The bill was doomed to defeat when roosters were excluded from the legislation. That infuriated rooster boosters everywhere and offended more than a few chickens, too. I’m not quite sure where the honeybees came down on the issue. Honeybees can be very unpredictable.
In fairness to Rep. Ehrhart, I don’t think he truly appreciated the strong bond that exists between chickens and roosters. Few of us do. Hopefully, he has handled that matter with this year’s legislation and we can enjoy our constitutional right to have chickens in our yard. Chances of passage: Good. Fortunately, roosters have a short memory.
The “Splash Red Paint on Those Commies and Give Them a Hammer and Sickle” Act, is a bill put together by Rep. Matt Dollar (R-east Cobb.) When asked during the recent campaign to sign a pledge sponsored by Common Cause Georgia, the Georgia Tea Party Patriots and Georgia Conservatives in Action to support limits on goodies from lizard-loafered lobbyists, Dollar responded, “I’m not going to sign a pledge from any special interest group, especially the Obama Democrat-supported group, Common Cause.”
Common Cause Georgia later gave me an award for nagging legislators on the subject. They also gave the same award to the Tea Party activists for the same reason. And we all know what a bunch of Commies they are. Chances of passage: Poor. Rep. Dollar knows I won’t buy his lunch or take him to a tractor pull if this bill passes.
The “Full of Sound and Fury” Act is the creation of the newest member of the Cobb delegation, Rep. Charles Gregory (R-Kennesaw) who seems intent on filling the role of the late Cobb County legislator Bobby Franklin. Rep. Franklin made a lot of headlines but never got any substantive legislation passed. Gregory’s gun control bill is primarily aimed at impressing those constituents in his district who prefer showboating to effective representation. Chances of passage: About as good as Franklin’s annual efforts to get red clay declared Georgia’s official dirt.

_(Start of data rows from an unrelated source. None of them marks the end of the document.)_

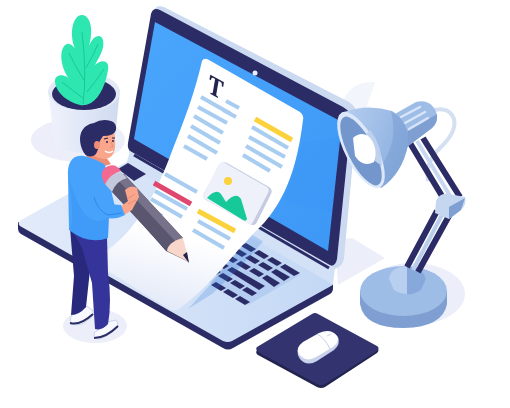
<!DOCTYPE html>
<html lang="en">
<head>
<meta charset="utf-8">
<title>Writing and editing illustration</title>
<style>
:root{
  --navy:#2b2c66; --ink:#22234f; --blue:#46a2fb; --blue-deep:#2f87ee;
  --shade:#eceffa; --mist:#dfe7f7; --metal:#c5d6f0; --steel:#9dbce6; --steel-deep:#7f9fd2;
  --paper:#ffffff; --line:#a9cdf0; --green:#2ee6b0; --green-deep:#17c998;
  --yellow:#fbd23c; --red:#e0476f; --pink:#f4698f; --skin:#f9a68c; --skin-deep:#ee8d76;
  --pencil:#5a5670; --pencil-deep:#413e5a; --jeans:#34349a; --jeans-deep:#28297d;
}
html,body{margin:0;width:510px;height:408px;overflow:hidden;background:#fff}
svg{display:block}
.letter{font:700 25px "Noto Serif","Liberation Serif",serif;fill:var(--ink)}
.text-line{fill:none;stroke:var(--line);stroke-width:4}
.key{fill:var(--navy)}
</style>
</head>
<body>
<svg width="510" height="408" viewBox="0 0 510 408" role="img" aria-label="A man with a giant pencil writes on a page that flows out of a laptop, beside a plant, a desk lamp and a mouse">
<defs>
  <linearGradient id="screen-fill" x1="0" y1="0" x2="1" y2="1"><stop offset="0" stop-color="#4aa6fc"/><stop offset="1" stop-color="#3d98f6"/></linearGradient>
  <linearGradient id="deck-fill" x1="0" y1="0" x2="1" y2="0"><stop offset="0" stop-color="#e3ebfa"/><stop offset="1" stop-color="#c3d8f5"/></linearGradient>
  <linearGradient id="page-fill" x1="0.6" y1="0" x2="0.4" y2="1"><stop offset="0" stop-color="#fff"/><stop offset="0.72" stop-color="#fff"/><stop offset="1" stop-color="#e4eaf8"/></linearGradient>
  <linearGradient id="shade-fill" x1="0" y1="0" x2="1" y2="0.4"><stop offset="0" stop-color="#b7cff0"/><stop offset="1" stop-color="#8db0e0"/></linearGradient>
  <linearGradient id="pot-fill"><stop offset="0" stop-color="#f0f3fc"/><stop offset="1" stop-color="#cfdaf0"/></linearGradient>
  <clipPath id="deck-clip"><path d="M130 160L333 284L228 342L20 222Z"/></clipPath>
  <path id="key" d="M0 0L10 6L5 9L-5 3Z"/>
</defs>

<g id="ground-shadows" fill="var(--shade)">
  <ellipse cx="78" cy="140" rx="47" ry="22"/>
  <path d="M335 240L352 238L385 258L338 285Z"/>
  <ellipse cx="413" cy="294" rx="52" ry="31"/>
  <ellipse cx="95" cy="326" rx="32" ry="17"/>
  <path d="M340 110Q347 80 375 82L365 112Z" opacity=".6"/>
</g>

<g id="plant">
  <path d="M48 90L54 139Q58 152 84 153Q111 152 115 138L120 90Z" fill="url(#pot-fill)"/>
  <ellipse cx="84" cy="92" rx="36" ry="19" fill="#e3e9f7"/>
  <ellipse cx="84" cy="94" rx="32" ry="16" fill="var(--navy)"/>
  <path d="M80 105C67 102 56 92 55 82C54 74 65 73 70 80C59 66 59 47 67 44C71 43 75 48 76 51C68 34 73 15 82 15C92 16 93 33 89 46C93 35 101 33 103 40C105 49 99 57 95 65C102 58 110 61 108 70C106 82 101 97 91 103Q85 106 80 105Z" fill="var(--green)"/>
  <path d="M83 104Q87 75 82 32M83 98Q73 91 62 82M84 80Q75 66 69 53M87 92Q97 80 104 69M86 68Q94 54 98 44" fill="none" stroke="var(--green-deep)" stroke-width="1"/>
</g>

<g id="laptop">
  <g id="lid">
    <path d="M153 12Q156 4 164 7L349 102Q358 108 357 117L344 258Q343 266 335 269L327 264L129 152Z" fill="#cbd9f1"/>
    <path d="M151 14Q153 7 160 10L343 107Q352 112 351 121L337 259Q335 269 326 264L131 152Q127 149 128 143Z" fill="var(--navy)"/>
    <path d="M155 22L342 122L328 251L134 139Z" fill="url(#screen-fill)"/>
    <path d="M303 143L340 136L332 213L284 201Z" fill="var(--blue-deep)" opacity=".12"/>
    <circle cx="255" cy="73" r="2.5" fill="#e5eeff"/>
  </g>
  <g id="base">
    <path d="M18 222V229Q18 232 21 234L223 348Q228 351 233 348L330 294Q333 292 333 288V283L228 340Z" fill="var(--navy)"/>
    <path d="M130 160Q133 158 137 160L331 280Q335 284 331 286L232 341Q228 343 223 341L20 226Q17 223 21 220Z" fill="url(#deck-fill)"/>
    <path d="M130 151L335 268L333 285L327 281L126 165Z" fill="#d3e1f7"/>
    <path d="M134 155L329 268" stroke="var(--navy)" stroke-width="3"/>
  </g>
  <g id="keyboard">
    <path d="M118 169L128 163L146 174L134 181Z" fill="var(--navy)"/>
    <path d="M240 240L300 275L248 305L190 271Z" fill="#b5cdf0"/>
    <g class="key">
      <use href="#key" x="246" y="243"/><use href="#key" x="259" y="250"/><use href="#key" x="272" y="257"/><path d="M285 264L300 273L294 276L280 267Z"/>
      <use href="#key" x="237" y="248"/><use href="#key" x="250" y="255"/><use href="#key" x="263" y="262"/><path d="M276 269L290 277L284 281L271 272Z"/>
      <use href="#key" x="228" y="254"/><use href="#key" x="241" y="261"/><use href="#key" x="254" y="268"/><path d="M267 275L280 283L274 287L262 278Z"/>
      <use href="#key" x="219" y="260"/><path d="M232 267L265 286L259 290L227 270Z"/>
      <use href="#key" x="211" y="266"/><use href="#key" x="223" y="273"/><use href="#key" x="235" y="280"/><use href="#key" x="247" y="287"/>
      <use href="#key" x="216" y="282"/><use href="#key" x="228" y="289"/><use href="#key" x="240" y="296"/>
    </g>
  </g>
</g>

<g id="page">
  <path d="M304 118C299 166 286 204 255 232C232 258 218 277 188 309L212 294C238 270 270 240 284 207C292 184 298 158 304 118Z" fill="#2776d6" opacity=".22" clip-path="url(#deck-clip)"/>
  <path d="M202 61Q204 57 209 60L300 112Q304 115 303 120C297 169 284 206 254 233C229 258 213 284 179 309Q175 312 169 309L103 268Q94 262 101 255C137 231 157 192 172 151C184 121 195 92 202 61Z" fill="url(#page-fill)"/>
  <text class="letter" transform="matrix(.87 .48 -.17 .98 207 92)">T</text>
  <g class="text-line">
    <path d="M226 101L239 108M223 110L236 117M201 97L231 114M198 107L227 123M194 116L223 133M191 126L220 143M188 136L217 153M184 146L207 159"/>
    <path d="M252 127L288 148M249 137L285 157M246 146L282 167M243 155L270 171"/>
    <path d="M165 174L197 192M155 191L187 209M151 199L182 217M146 207L162 216M198 221L230 239M193 230L224 248"/>
  </g>
  <g fill="none" stroke-width="5">
    <path d="M255 119L292 140M198 211L235 231" stroke="var(--yellow)"/>
    <path d="M154 183L191 204" stroke="var(--red)"/>
  </g>
  <g id="picture-card">
    <path d="M221 164Q223 161 227 163L269 187Q273 190 271 194L257 222Q255 227 250 224L206 200Q202 197 204 193Z" fill="#c5cbe2"/>
    <path d="M219 164Q221 161 225 163L267 187Q270 189 268 193L253 222Q251 226 247 223L205 199Q202 197 204 193Z" fill="#eef0fa"/>
    <path d="M207 198Q216 188 221 194L226 202Q236 191 241 199L247 219Q246 222 243 220Z" fill="var(--green-deep)"/>
    <circle cx="228" cy="181" r="4" fill="var(--yellow)"/>
  </g>
</g>

<g id="man">
  <g id="legs">
    <path d="M72 315Q81 313 87 306L92 310Q96 315 88 320Q80 327 73 324Q68 321 72 315Z" fill="#f7f9ff" stroke="#c8d3ec"/>
    <path d="M94 333Q102 328 107 322L116 320Q121 325 113 331Q104 339 97 339Q93 337 94 333Z" fill="#f7f9ff" stroke="#c8d3ec"/>
    <path d="M70 323Q80 326 93 314M94 338Q106 338 118 326" fill="none" stroke="var(--navy)" stroke-width="2"/>
    <path d="M70 228L92 236L90 270L86 307Q79 315 71 315L74 276Z" fill="var(--jeans-deep)"/>
    <path d="M72 229Q90 243 107 237L108 273Q112 302 108 324Q102 331 95 329L92 283L82 248Z" fill="var(--jeans)"/>
  </g>
  <path d="M92 149Q104 153 111 164L99 168L85 158Z" fill="var(--skin-deep)"/>
  <path d="M84 156C72 154 67 163 68 177L69 230Q88 245 108 238L109 214L116 211L105 165Q99 160 84 156Z" fill="var(--blue)"/>
  <path d="M69 180Q75 219 70 231Q88 245 108 238L109 217Q88 231 75 196Z" fill="var(--blue-deep)" opacity=".3"/>
  <g id="head">
    <path d="M87 132Q91 126 112 127Q116 136 115 148Q113 160 103 159Q93 158 89 148Z" fill="var(--skin)"/>
    <path d="M95 155Q86 160 82 149C77 135 82 125 94 123Q102 118 111 121Q117 123 116 130Q114 136 103 136Q100 140 98 145Q99 150 95 155Z" fill="var(--navy)"/>
    <ellipse cx="97" cy="145" rx="3" ry="4" fill="var(--skin-deep)"/>
    <path d="M104 139L108 138M112 138L115 138" stroke="var(--ink)" stroke-width="1.2"/>
    <circle cx="107" cy="142" r="1" fill="var(--ink)"/><circle cx="113" cy="141" r="1" fill="var(--ink)"/>
    <path d="M111 142L113 147L110 147" fill="none" stroke="var(--skin-deep)"/>
    <path d="M105 151Q109 154 113 151" fill="none" stroke="#fff" stroke-width="1.5"/>
  </g>
</g>

<g id="pencil">
  <path d="M112 190L124 178L181 239L189 262L166 251Z" fill="var(--pencil-deep)"/>
  <path d="M106 183Q113 175 124 174L183 238Q175 240 167 251L111 191Z" fill="var(--pencil)"/>
  <path d="M117 179L124 174L183 238L176 242Z" fill="#777289"/>
  <path d="M167 251Q168 242 183 238L189 262Z" fill="#f8d6c9"/>
  <path d="M183 255L187 252L189 263Z" fill="var(--ink)"/>
  <path d="M105 184Q109 174 121 172L127 178Q116 181 112 192Z" fill="#c4c8dd"/>
  <path d="M103 182Q99 172 106 167Q115 162 121 171Q110 174 105 184Z" fill="var(--pink)"/>
</g>

<g id="drawing-arm">
  <path d="M125 190Q131 184 137 188L139 197L132 210L124 215L120 207L128 201Z" fill="var(--skin)"/>
  <path d="M127 199L135 194M128 204L136 200" stroke="var(--skin-deep)"/>
  <path d="M86 165Q97 164 103 180L109 204L121 205L125 215Q111 222 100 215Q91 201 85 178Z" fill="var(--blue)"/>
  <path d="M94 197Q98 211 108 215L122 213" fill="none" stroke="var(--blue-deep)"/>
</g>

<g id="mouse-pad">
  <path d="M257 350L312 316Q315 314 318 316L377 348Q380 350 377 353L325 387Q321 389 317 387L258 355Q255 353 257 350Z" fill="var(--ink)"/>
  <path d="M257 347L312 314Q315 312 318 314L377 346Q380 348 377 351L325 384Q321 386 317 384L258 352Q255 349 257 347Z" fill="#33346f"/>
  <path d="M300 359Q294 351 302 344L319 334Q331 329 338 337Q341 344 334 350L317 361Q307 367 300 359Z" fill="#c9d3ec"/>
  <path d="M299 354Q295 348 303 342L319 333Q331 328 337 336Q340 342 333 347L316 357Q306 363 299 354Z" fill="#fff"/>
  <path d="M317 334Q325 338 330 349M327 336L331 334" fill="none" stroke="#c5d0ea"/>
</g>

<g id="desk-lamp">
  <path d="M430 111Q449 105 454 119Q457 132 440 148Q425 162 428 181" fill="none" stroke="#d5dff2" stroke-width="4"/>
  <g id="lamp-base">
    <path d="M360 291V304Q364 328 404 328Q443 327 447 304V291Z" fill="var(--steel-deep)"/>
    <ellipse cx="403.5" cy="291" rx="43.5" ry="25" fill="var(--steel)"/>
    <path d="M389 279Q390 268 405 266Q421 266 426 279L421 290Q407 298 394 290Z" fill="#b9cff0"/>
    <path d="M407 267Q422 266 426 279L421 290Q414 295 407 294Z" fill="#86a8da"/>
  </g>
  <g fill="none">
    <path d="M437 211L407 267M450 214L418 272" stroke="var(--navy)" stroke-width="6"/>
    <path d="M443 213L413 270" stroke="#b9cdec" stroke-width="4"/>
    <path d="M410 143L445 201M423 138L460 197" stroke="var(--navy)" stroke-width="6"/>
    <path d="M417 141L452 199" stroke="#c9d8f1" stroke-width="4"/>
  </g>
  <path d="M436 201Q440 192 449 194L465 197Q467 204 461 210L449 219L435 213Z" fill="var(--metal)"/>
  <path d="M449 207L465 198L461 210L449 219Z" fill="var(--steel-deep)"/>
  <path d="M393 115L416 102Q428 99 434 108Q441 119 432 128L407 147Z" fill="var(--steel)"/>
  <path d="M398 137L437 114Q438 123 432 128L407 147Z" fill="var(--steel-deep)"/>
  <path d="M401 117L420 107M405 123L425 112M409 129L428 118" stroke="#d8e5f8" stroke-width="2.5" stroke-linecap="round"/>
  <path d="M341 113Q367 103 392 111Q410 122 408 145Q402 174 381 188Z" fill="url(#shade-fill)"/>
  <path d="M391 111Q410 122 408 145Q402 174 381 188L376 172Q400 145 391 111Z" fill="#799cd1" opacity=".5"/>
  <ellipse cx="361" cy="150" rx="16" ry="42" transform="rotate(-27 361 150)" fill="#dce8fa"/>
  <ellipse cx="361" cy="151" rx="13" ry="38" transform="rotate(-27 361 151)" fill="#7396cd"/>
  <path d="M353 138Q363 129 373 140Q379 153 374 162Q363 168 355 156Z" fill="#fff"/>
  <path d="M366 134Q378 143 375 161L382 166Q382 145 370 130Z" fill="#bfd1ee"/>
</g>
</svg>
</body>
</html>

The “Hello, I’m Hunter Hill” Act, an initiative from new State Sen. Hunter Hill (R-6th), who succeeds former Democrat incumbent Doug Stoner. Mr. Stoner, a senator since 2004, wouldn’t return phone calls from the media and is now running a Dairy Queen somewhere. This legislation assures that if I contact Sen. Hill, he will return my phone calls at times other than when he is running for re-election. Chances of passage: Good. I am a constituent of his who writes a newspaper column; plus, politicians love to talk to me because I am fair and balanced.
Finally, there is the “Let’s Go Do the People’s Business Quietly and Effectively While Not Embarrassing Ourselves in the Process” Act, sponsored by Sen. Lindsay Tippens (R-37th). While I admire Sen. Tippens very much, I worry that his colleagues might begin to emulate him and quit saying and doing the exquisite things for which they are so capable and I no longer would have anything fun to write about. That would require me to go get a real job, like being a lizard-loafered lobbyist for rooster boosters. I’m not sure about the bill’s chances of passage, but I can tell you one thing: It scares me worse than Mormons.
You can reach Dick Yarbrough at firstname.lastname@example.org or P.O. Box 725373, Atlanta, Georgia 31139.